But we’re actually better off than many places, like Detroit, Mich. and Gary, Ind., where more than one out of every five buildings is vacant. In areas hit hard by the collapse of manufacturing and a mass exodus of residents, cities are “right-sizing” themselves for a smaller population.
Last week, urban planners and community activists got together in Cleveland for a whole conference on reclaiming vacant properties. From the schedule and the coverage, it appears that discussion focused on things like urban farming, land banking, and federal investment in the form of the Neighborhood Stablization Program. I read the report from the Center for Community Progress, expecting a host of best practices that could be utilized in D.C.
There were a couple good ideas out there. New Jersey, for example, passed legislation to hold lenders who initiate foreclosure actions legally responsible for maintaining properties from the beginning of the foreclosure process if they are abandoned by their owners. Baltimore has code enforcement attorneys who launch civil and criminal prosecutions, issue citations, and act as receivers for vacant properties going up for sale.
But there was little mention of the tack D.C. has taken in bringing vacant properties back: Taxation. The rules that went into effect October 1 mean that keeping a house vacant will cost landowners a lot more in property taxes, unless they get exemptions. That, combined with a gradually improving Property Acquisition and Disposition Division and efforts to involve neighborhoods in policing their vacants, are a powerful combination.
From some cursory research, the only other vacant property tax program I can find is in Louisville, Ky. A proposal to instate one in Baltimore died earlier this year. Higher tax classes for vacants don’t appear in policy briefs on the subject. It seems like a strange omission in the toolbox of strategies to bring blighted properties back to live.

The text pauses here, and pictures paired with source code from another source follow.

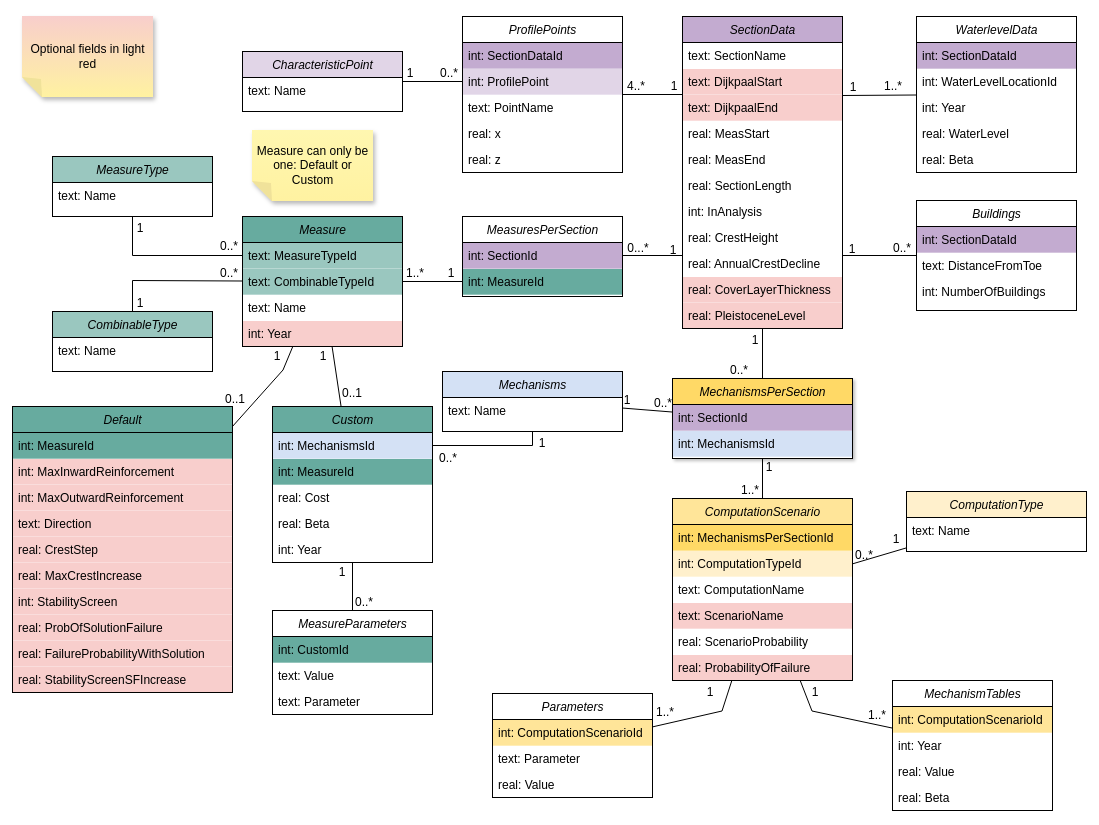
<!DOCTYPE html>
<html lang="en">
<head>
<meta charset="utf-8">
<title>Section and measure data model</title>
<style>
:root {
  --ink: #000;
  --paper: #fff;
  --section: #c3abd0;
  --point: #e1d5e7;
  --measure: #67ab9f;
  --type: #9ac7bf;
  --optional: #f8cecc;
  --mechanism: #d4e1f5;
  --link: #ffd966;
  --scenario: #ffe599;
  --computation: #fff0cc;
  --note: #fff2a1;
  --fold: #f0e29a;
}
* { box-sizing: border-box; margin: 0; padding: 0; }
html, body { width: 1099px; height: 825px; overflow: hidden; background: var(--paper); }
body { position: relative; font: 12px/14px "Liberation Sans", Arial, sans-serif; color: var(--ink); }
.connectors { position: absolute; left: 0; top: 0; fill: none; stroke: var(--ink); stroke-width: 1; }
.entity { position: absolute; left: var(--x); top: var(--y); width: var(--w, 161px); height: var(--h); border: 1px solid var(--ink); background: var(--paper); overflow: hidden; }
.entity h2 { display: flex; align-items: center; justify-content: center; height: 26px; padding-top: 1px; border-bottom: 1px solid var(--ink); font-size: 12px; font-weight: 400; font-style: italic; }
.entity li { display: flex; align-items: center; height: 26px; padding-left: 5px; list-style: none; white-space: nowrap; border-bottom: 1px solid rgba(255, 255, 255, .3); }
.raised { box-shadow: 2px 2px 3px rgba(0, 0, 0, .25); }
.section { background: var(--section); }
.point { background: var(--point); }
.measure { background: var(--measure); }
.type { background: var(--type); }
.optional { background: var(--optional); }
.mechanism { background: var(--mechanism); }
.link { background: var(--link); }
.scenario { background: var(--scenario); }
.computation { background: var(--computation); }
.note { position: absolute; left: var(--x); top: var(--y); width: var(--w); height: var(--h); filter: drop-shadow(2px 3px 2px rgba(0, 0, 0, .28)); }
.note p { display: flex; align-items: center; justify-content: center; height: 100%; text-align: center; line-height: 14.5px; background: linear-gradient(var(--top), var(--note)); clip-path: polygon(0 0, 100% 0, 100% 100%, 20px 100%, 0 calc(100% - 20px)); }
.note::after { content: ""; position: absolute; left: 0; bottom: 0; width: 20px; height: 20px; background: var(--fold); clip-path: polygon(0 0, 95% 10%, 100% 100%); }
.count { position: absolute; left: var(--x); top: var(--y); transform: translate(-50%, -50%); white-space: nowrap; }
</style>
</head>
<body>

<svg class="connectors" width="1099" height="825" viewBox="0 0 1099 825" aria-hidden="true">
  <path d="M402 81.5H462M622 94.5H684M842 95.5L916 95M842 255.5H916M622 255.5H682M402 281.5H462"/>
  <path d="M132.5 216V255.5H242M132.5 311V280.5L242 281"/>
  <path d="M293 346L283 370L232 427M332 346L341 406"/>
  <path d="M432 445.5H532.5V431M622 408L672 412M762.5 328V378M762.5 458V498M352.5 562V610"/>
  <path d="M852 564L906 548M732 680L722 711L652 727M800 680L812 711L892 728"/>
</svg>

<aside class="note" style="--x:22px;--y:16px;--w:131px;--h:81px;--top:var(--optional)"><p>Optional fields in light<br>red</p></aside>
<aside class="note" style="--x:252px;--y:130px;--w:121px;--h:71px;--top:#fff7b0"><p>Measure can only be<br>one: Default or<br>Custom</p></aside>

<section class="entity" style="--x:242px;--y:51px;--h:61px">
  <h2 class="point">CharacteristicPoint</h2>
  <ul><li>text: Name</li></ul>
</section>

<section class="entity" style="--x:462px;--y:16px;--h:157px">
  <h2>ProfilePoints</h2>
  <ul>
    <li class="section">int: SectionDataId</li>
    <li class="point">int: ProfilePoint</li>
    <li>text: PointName</li>
    <li>real: x</li>
    <li>real: z</li>
  </ul>
</section>

<section class="entity" style="--x:682px;--y:16px;--h:313px">
  <h2 class="section">SectionData</h2>
  <ul>
    <li>text: SectionName</li>
    <li class="optional">text: DijkpaalStart</li>
    <li class="optional">text: DijkpaalEnd</li>
    <li>real: MeasStart</li>
    <li>real: MeasEnd</li>
    <li>real: SectionLength</li>
    <li>int: InAnalysis</li>
    <li>real: CrestHeight</li>
    <li>real: AnnualCrestDecline</li>
    <li class="optional">real: CoverLayerThickness</li>
    <li class="optional">real: PleistoceneLevel</li>
  </ul>
</section>

<section class="entity" style="--x:916px;--y:16px;--h:157px">
  <h2>WaterlevelData</h2>
  <ul>
    <li class="section">int: SectionDataId</li>
    <li>int: WaterLevelLocationId</li>
    <li>int: Year</li>
    <li>real: WaterLevel</li>
    <li>real: Beta</li>
  </ul>
</section>

<section class="entity" style="--x:916px;--y:200px;--h:111px">
  <h2>Buildings</h2>
  <ul>
    <li class="section">int: SectionDataId</li>
    <li>text: DistanceFromToe</li>
    <li>int: NumberOfBuildings</li>
  </ul>
</section>

<section class="entity" style="--x:52px;--y:156px;--h:61px">
  <h2 class="type">MeasureType</h2>
  <ul><li>text: Name</li></ul>
</section>

<section class="entity" style="--x:52px;--y:311px;--h:61px">
  <h2 class="type">CombinableType</h2>
  <ul><li>text: Name</li></ul>
</section>

<section class="entity" style="--x:242px;--y:216px;--h:131px">
  <h2 class="measure">Measure</h2>
  <ul>
    <li class="type">text: MeasureTypeId</li>
    <li class="type">text: CombinableTypeId</li>
    <li>text: Name</li>
    <li class="optional">int: Year</li>
  </ul>
</section>

<section class="entity" style="--x:462px;--y:216px;--h:81px">
  <h2>MeasuresPerSection</h2>
  <ul>
    <li class="section">int: SectionId</li>
    <li class="measure">int: MeasureId</li>
  </ul>
</section>

<section class="entity" style="--x:12px;--y:406px;--w:221px;--h:287px">
  <h2 class="measure">Default</h2>
  <ul>
    <li class="measure">int: MeasureId</li>
    <li class="optional">int: MaxInwardReinforcement</li>
    <li class="optional">int: MaxOutwardReinforcement</li>
    <li class="optional">text: Direction</li>
    <li class="optional">real: CrestStep</li>
    <li class="optional">real: MaxCrestIncrease</li>
    <li class="optional">int: StabilityScreen</li>
    <li class="optional">real: ProbOfSolutionFailure</li>
    <li class="optional">real: FailureProbabilityWithSolution</li>
    <li class="optional">real: StabilityScreenSFIncrease</li>
  </ul>
</section>

<section class="entity" style="--x:272px;--y:406px;--h:157px">
  <h2 class="measure">Custom</h2>
  <ul>
    <li class="mechanism">int: MechanismsId</li>
    <li class="measure">int: MeasureId</li>
    <li>real: Cost</li>
    <li>real: Beta</li>
    <li>int: Year</li>
  </ul>
</section>

<section class="entity" style="--x:272px;--y:610px;--h:105px">
  <h2>MeasureParameters</h2>
  <ul>
    <li class="measure">int: CustomId</li>
    <li>text: Value</li>
    <li>text: Parameter</li>
  </ul>
</section>

<section class="entity" style="--x:442px;--y:371px;--w:181px;--h:61px">
  <h2 class="mechanism">Mechanisms</h2>
  <ul><li>text: Name</li></ul>
</section>

<section class="entity raised" style="--x:672px;--y:378px;--w:181px;--h:81px">
  <h2 class="link">MechanismsPerSection</h2>
  <ul>
    <li class="section">int: SectionId</li>
    <li class="mechanism">int: MechanismsId</li>
  </ul>
</section>

<section class="entity" style="--x:672px;--y:498px;--w:181px;--h:183px">
  <h2 class="scenario">ComputationScenario</h2>
  <ul>
    <li class="link">int: MechanismsPerSectionId</li>
    <li class="computation">int: ComputationTypeId</li>
    <li>text: ComputationName</li>
    <li class="optional">text: ScenarioName</li>
    <li>real: ScenarioProbability</li>
    <li class="optional">real: ProbabilityOfFailure</li>
  </ul>
</section>

<section class="entity" style="--x:906px;--y:491px;--w:181px;--h:61px">
  <h2 class="computation">ComputationType</h2>
  <ul><li>text: Name</li></ul>
</section>

<section class="entity" style="--x:492px;--y:693px;--h:105px">
  <h2>Parameters</h2>
  <ul>
    <li class="scenario">int: ComputationScenarioId</li>
    <li>text: Parameter</li>
    <li>real: Value</li>
  </ul>
</section>

<section class="entity" style="--x:892px;--y:680px;--h:131px">
  <h2>MechanismTables</h2>
  <ul>
    <li class="scenario">int: ComputationScenarioId</li>
    <li>int: Year</li>
    <li>real: Value</li>
    <li>real: Beta</li>
  </ul>
</section>

<span class="count" style="--x:410px;--y:73px">1</span>
<span class="count" style="--x:449px;--y:73px">0..*</span>
<span class="count" style="--x:636px;--y:86px">4..*</span>
<span class="count" style="--x:674px;--y:86px">1</span>
<span class="count" style="--x:853px;--y:87px">1</span>
<span class="count" style="--x:893px;--y:86px">1..*</span>
<span class="count" style="--x:852px;--y:249px">1</span>
<span class="count" style="--x:902px;--y:248px">0..*</span>
<span class="count" style="--x:638px;--y:248px">0...*</span>
<span class="count" style="--x:673px;--y:250px">1</span>
<span class="count" style="--x:140px;--y:228px">1</span>
<span class="count" style="--x:229px;--y:246px">0..*</span>
<span class="count" style="--x:229px;--y:273px">0..*</span>
<span class="count" style="--x:140px;--y:303px">1</span>
<span class="count" style="--x:415px;--y:273px">1..*</span>
<span class="count" style="--x:451px;--y:273px">1</span>
<span class="count" style="--x:277px;--y:356px">1</span>
<span class="count" style="--x:323px;--y:356px">1</span>
<span class="count" style="--x:235px;--y:399px">0..1</span>
<span class="count" style="--x:352px;--y:393px">0..1</span>
<span class="count" style="--x:448px;--y:458px">0..*</span>
<span class="count" style="--x:542px;--y:443px">1</span>
<span class="count" style="--x:627px;--y:400px">1</span>
<span class="count" style="--x:663px;--y:403px">0..*</span>
<span class="count" style="--x:755px;--y:340px">1</span>
<span class="count" style="--x:739px;--y:370px">0..*</span>
<span class="count" style="--x:769px;--y:467px">1</span>
<span class="count" style="--x:750px;--y:490px">1..*</span>
<span class="count" style="--x:864px;--y:555px">0..*</span>
<span class="count" style="--x:896px;--y:539px">1</span>
<span class="count" style="--x:342px;--y:572px">1</span>
<span class="count" style="--x:364px;--y:602px">0..*</span>
<span class="count" style="--x:710px;--y:692px">1</span>
<span class="count" style="--x:665px;--y:712px">1..*</span>
<span class="count" style="--x:815px;--y:692px">1</span>
<span class="count" style="--x:877px;--y:715px">1..*</span>

</body>
</html>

There are problems with taxation as a tool: It can unduly burden landowners who weren’t redeveloping their properties because they didn’t have the money in the first place. But that’s why DCRA and the D.C. Council have made adjustments—the new version has the right version of flexibility and consequences. I’m impressed with D.C.’s willingness to stick with the strategy, and looking forward to seeing how it works.